▶ WHAT TO PRODUCE:
Repeat only the stretch of lines below that runs from the line with "163H520M526 163H556M478 169H557M470" through the line with "102 640 103Q644", unaltered.

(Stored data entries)
================

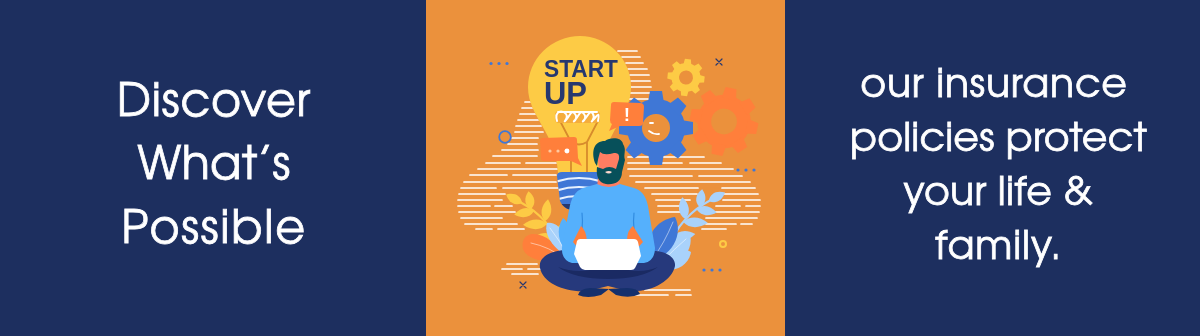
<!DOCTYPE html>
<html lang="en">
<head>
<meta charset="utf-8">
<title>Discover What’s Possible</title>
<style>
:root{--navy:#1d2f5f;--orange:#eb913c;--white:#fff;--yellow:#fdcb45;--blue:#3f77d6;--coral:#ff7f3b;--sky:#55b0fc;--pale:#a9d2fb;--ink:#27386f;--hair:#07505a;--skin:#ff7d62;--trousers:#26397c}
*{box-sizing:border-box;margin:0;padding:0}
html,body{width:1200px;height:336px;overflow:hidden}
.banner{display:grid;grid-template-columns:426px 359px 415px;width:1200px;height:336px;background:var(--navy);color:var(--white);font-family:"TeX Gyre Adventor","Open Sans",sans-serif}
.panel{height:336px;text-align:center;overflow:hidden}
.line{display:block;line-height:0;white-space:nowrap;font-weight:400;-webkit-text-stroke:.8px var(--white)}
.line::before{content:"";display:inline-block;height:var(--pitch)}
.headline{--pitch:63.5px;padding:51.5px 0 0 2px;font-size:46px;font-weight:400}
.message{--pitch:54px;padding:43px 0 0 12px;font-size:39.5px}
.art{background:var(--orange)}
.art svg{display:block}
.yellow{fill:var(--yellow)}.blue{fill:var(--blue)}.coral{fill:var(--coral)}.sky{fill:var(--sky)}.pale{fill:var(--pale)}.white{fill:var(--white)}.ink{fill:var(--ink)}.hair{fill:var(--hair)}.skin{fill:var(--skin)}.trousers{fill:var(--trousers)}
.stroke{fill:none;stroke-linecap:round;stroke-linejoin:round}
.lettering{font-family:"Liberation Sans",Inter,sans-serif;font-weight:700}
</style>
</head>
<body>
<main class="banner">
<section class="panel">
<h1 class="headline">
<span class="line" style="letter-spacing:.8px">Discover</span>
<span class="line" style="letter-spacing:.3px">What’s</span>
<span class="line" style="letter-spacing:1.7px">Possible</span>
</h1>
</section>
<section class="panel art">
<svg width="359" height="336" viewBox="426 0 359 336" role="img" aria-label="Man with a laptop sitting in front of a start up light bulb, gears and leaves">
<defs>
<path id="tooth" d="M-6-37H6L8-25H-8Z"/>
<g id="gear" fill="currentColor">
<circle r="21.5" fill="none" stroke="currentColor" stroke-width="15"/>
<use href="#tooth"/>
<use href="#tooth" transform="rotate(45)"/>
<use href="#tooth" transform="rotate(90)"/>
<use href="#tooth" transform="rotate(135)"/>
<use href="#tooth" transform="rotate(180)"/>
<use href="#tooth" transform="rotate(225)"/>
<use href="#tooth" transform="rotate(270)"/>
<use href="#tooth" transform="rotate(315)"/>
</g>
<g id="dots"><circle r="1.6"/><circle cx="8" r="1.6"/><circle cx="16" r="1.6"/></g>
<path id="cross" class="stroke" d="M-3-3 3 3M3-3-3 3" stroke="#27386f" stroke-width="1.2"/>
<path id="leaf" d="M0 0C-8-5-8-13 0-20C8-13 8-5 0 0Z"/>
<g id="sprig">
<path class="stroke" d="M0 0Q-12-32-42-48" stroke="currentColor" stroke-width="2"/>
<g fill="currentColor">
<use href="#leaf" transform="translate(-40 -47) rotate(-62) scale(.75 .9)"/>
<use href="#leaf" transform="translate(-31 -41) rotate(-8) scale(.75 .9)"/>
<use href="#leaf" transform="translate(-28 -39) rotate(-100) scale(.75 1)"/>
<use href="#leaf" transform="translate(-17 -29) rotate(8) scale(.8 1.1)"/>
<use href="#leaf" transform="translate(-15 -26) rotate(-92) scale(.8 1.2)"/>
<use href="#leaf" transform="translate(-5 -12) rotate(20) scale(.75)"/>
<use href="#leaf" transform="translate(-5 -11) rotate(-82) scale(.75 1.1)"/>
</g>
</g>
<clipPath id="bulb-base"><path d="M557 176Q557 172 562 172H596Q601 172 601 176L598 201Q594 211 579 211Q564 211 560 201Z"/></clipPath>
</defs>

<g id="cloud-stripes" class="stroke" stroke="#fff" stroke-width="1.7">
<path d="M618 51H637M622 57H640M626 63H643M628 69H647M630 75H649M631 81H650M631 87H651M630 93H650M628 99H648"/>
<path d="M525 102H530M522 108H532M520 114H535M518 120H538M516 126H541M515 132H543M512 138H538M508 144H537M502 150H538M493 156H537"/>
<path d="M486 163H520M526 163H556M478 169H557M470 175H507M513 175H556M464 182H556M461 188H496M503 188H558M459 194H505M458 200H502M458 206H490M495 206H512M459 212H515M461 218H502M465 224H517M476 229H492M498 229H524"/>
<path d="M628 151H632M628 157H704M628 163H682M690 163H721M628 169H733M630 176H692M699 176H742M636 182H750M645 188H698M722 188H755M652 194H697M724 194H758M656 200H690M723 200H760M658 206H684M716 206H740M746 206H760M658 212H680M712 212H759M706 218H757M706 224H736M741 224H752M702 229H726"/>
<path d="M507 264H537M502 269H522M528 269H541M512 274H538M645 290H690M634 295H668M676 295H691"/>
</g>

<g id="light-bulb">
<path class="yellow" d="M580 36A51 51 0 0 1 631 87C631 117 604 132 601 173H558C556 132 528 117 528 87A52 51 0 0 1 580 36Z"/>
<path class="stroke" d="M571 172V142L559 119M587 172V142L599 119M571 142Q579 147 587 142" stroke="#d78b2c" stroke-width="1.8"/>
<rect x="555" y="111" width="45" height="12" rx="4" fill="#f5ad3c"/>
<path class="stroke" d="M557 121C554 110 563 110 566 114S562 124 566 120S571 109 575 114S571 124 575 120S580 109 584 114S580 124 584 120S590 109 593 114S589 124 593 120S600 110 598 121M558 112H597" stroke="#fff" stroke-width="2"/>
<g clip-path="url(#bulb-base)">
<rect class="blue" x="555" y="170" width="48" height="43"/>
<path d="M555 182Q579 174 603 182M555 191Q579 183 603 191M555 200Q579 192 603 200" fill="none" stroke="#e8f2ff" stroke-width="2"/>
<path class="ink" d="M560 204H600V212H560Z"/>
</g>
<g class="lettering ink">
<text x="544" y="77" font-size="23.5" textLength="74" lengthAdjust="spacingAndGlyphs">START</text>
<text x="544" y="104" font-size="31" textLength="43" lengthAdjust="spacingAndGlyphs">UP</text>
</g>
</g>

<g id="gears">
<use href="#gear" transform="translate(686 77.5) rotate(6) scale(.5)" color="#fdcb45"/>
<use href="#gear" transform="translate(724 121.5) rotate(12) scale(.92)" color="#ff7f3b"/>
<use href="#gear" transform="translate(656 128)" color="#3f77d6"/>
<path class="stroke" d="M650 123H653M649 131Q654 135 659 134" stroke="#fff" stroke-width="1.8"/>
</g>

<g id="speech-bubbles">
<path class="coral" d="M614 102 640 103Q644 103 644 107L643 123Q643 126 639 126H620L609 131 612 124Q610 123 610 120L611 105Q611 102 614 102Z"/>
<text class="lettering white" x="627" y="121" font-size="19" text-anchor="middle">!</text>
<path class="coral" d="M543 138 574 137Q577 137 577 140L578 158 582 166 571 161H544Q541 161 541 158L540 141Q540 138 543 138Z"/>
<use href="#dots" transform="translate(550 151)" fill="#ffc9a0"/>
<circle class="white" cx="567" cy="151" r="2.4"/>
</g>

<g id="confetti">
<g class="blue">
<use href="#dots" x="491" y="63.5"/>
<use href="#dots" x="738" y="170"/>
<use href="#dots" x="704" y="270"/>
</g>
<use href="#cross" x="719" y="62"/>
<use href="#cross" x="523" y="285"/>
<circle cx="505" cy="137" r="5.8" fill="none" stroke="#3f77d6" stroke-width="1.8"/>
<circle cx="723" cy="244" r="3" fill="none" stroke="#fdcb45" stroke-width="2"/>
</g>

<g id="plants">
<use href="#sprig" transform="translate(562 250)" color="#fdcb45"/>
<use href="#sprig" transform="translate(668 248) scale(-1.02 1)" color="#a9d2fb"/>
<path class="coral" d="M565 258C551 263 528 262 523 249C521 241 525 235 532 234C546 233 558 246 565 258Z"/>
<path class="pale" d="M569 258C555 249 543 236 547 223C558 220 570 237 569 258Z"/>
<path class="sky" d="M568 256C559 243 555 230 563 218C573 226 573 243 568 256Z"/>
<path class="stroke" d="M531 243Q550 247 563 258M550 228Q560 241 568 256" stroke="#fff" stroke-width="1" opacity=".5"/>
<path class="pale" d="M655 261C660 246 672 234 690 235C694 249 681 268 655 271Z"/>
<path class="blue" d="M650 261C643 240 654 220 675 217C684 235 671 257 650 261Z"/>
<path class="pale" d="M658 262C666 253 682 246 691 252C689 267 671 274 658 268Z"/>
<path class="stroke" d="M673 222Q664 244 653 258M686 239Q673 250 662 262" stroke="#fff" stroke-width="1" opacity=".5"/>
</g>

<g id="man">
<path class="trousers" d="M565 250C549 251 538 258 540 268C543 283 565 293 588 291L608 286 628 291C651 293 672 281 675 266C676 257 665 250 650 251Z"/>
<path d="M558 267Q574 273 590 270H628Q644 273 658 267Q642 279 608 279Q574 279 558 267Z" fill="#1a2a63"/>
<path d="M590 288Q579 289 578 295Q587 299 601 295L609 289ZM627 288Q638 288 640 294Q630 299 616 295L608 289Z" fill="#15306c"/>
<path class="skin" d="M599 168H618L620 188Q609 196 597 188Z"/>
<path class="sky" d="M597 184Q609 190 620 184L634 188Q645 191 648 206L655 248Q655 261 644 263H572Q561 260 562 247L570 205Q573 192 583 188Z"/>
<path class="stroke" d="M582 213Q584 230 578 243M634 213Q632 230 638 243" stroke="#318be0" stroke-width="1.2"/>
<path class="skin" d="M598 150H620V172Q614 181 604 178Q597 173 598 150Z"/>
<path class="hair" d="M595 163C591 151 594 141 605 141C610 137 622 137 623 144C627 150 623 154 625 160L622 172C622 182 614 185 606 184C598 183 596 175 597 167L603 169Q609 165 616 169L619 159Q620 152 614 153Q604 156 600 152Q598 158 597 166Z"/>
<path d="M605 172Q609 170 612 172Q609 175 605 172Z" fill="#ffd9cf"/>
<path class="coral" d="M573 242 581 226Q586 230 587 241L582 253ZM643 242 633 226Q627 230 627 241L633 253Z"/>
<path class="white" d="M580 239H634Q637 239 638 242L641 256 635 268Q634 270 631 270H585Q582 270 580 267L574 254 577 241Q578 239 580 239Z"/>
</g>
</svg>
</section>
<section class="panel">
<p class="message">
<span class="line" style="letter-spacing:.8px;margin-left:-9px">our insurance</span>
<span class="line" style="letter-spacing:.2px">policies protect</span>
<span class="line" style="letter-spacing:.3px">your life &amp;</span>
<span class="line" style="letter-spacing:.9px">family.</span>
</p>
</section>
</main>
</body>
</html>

================

▶ ANSWER BOX:
<path d="M486 163H520M526 163H556M478 169H557M470 175H507M513 175H556M464 182H556M461 188H496M503 188H558M459 194H505M458 200H502M458 206H490M495 206H512M459 212H515M461 218H502M465 224H517M476 229H492M498 229H524"/>
<path d="M628 151H632M628 157H704M628 163H682M690 163H721M628 169H733M630 176H692M699 176H742M636 182H750M645 188H698M722 188H755M652 194H697M724 194H758M656 200H690M723 200H760M658 206H684M716 206H740M746 206H760M658 212H680M712 212H759M706 218H757M706 224H736M741 224H752M702 229H726"/>
<path d="M507 264H537M502 269H522M528 269H541M512 274H538M645 290H690M634 295H668M676 295H691"/>
</g>

<g id="light-bulb">
<path class="yellow" d="M580 36A51 51 0 0 1 631 87C631 117 604 132 601 173H558C556 132 528 117 528 87A52 51 0 0 1 580 36Z"/>
<path class="stroke" d="M571 172V142L559 119M587 172V142L599 119M571 142Q579 147 587 142" stroke="#d78b2c" stroke-width="1.8"/>
<rect x="555" y="111" width="45" height="12" rx="4" fill="#f5ad3c"/>
<path class="stroke" d="M557 121C554 110 563 110 566 114S562 124 566 120S571 109 575 114S571 124 575 120S580 109 584 114S580 124 584 120S590 109 593 114S589 124 593 120S600 110 598 121M558 112H597" stroke="#fff" stroke-width="2"/>
<g clip-path="url(#bulb-base)">
<rect class="blue" x="555" y="170" width="48" height="43"/>
<path d="M555 182Q579 174 603 182M555 191Q579 183 603 191M555 200Q579 192 603 200" fill="none" stroke="#e8f2ff" stroke-width="2"/>
<path class="ink" d="M560 204H600V212H560Z"/>
</g>
<g class="lettering ink">
<text x="544" y="77" font-size="23.5" textLength="74" lengthAdjust="spacingAndGlyphs">START</text>
<text x="544" y="104" font-size="31" textLength="43" lengthAdjust="spacingAndGlyphs">UP</text>
</g>
</g>

<g id="gears">
<use href="#gear" transform="translate(686 77.5) rotate(6) scale(.5)" color="#fdcb45"/>
<use href="#gear" transform="translate(724 121.5) rotate(12) scale(.92)" color="#ff7f3b"/>
<use href="#gear" transform="translate(656 128)" color="#3f77d6"/>
<path class="stroke" d="M650 123H653M649 131Q654 135 659 134" stroke="#fff" stroke-width="1.8"/>
</g>

<g id="speech-bubbles">
<path class="coral" d="M614 102 640 103Q644 103 644 107L643 123Q643 126 639 126H620L609 131 612 124Q610 123 610 120L611 105Q611 102 614 102Z"/>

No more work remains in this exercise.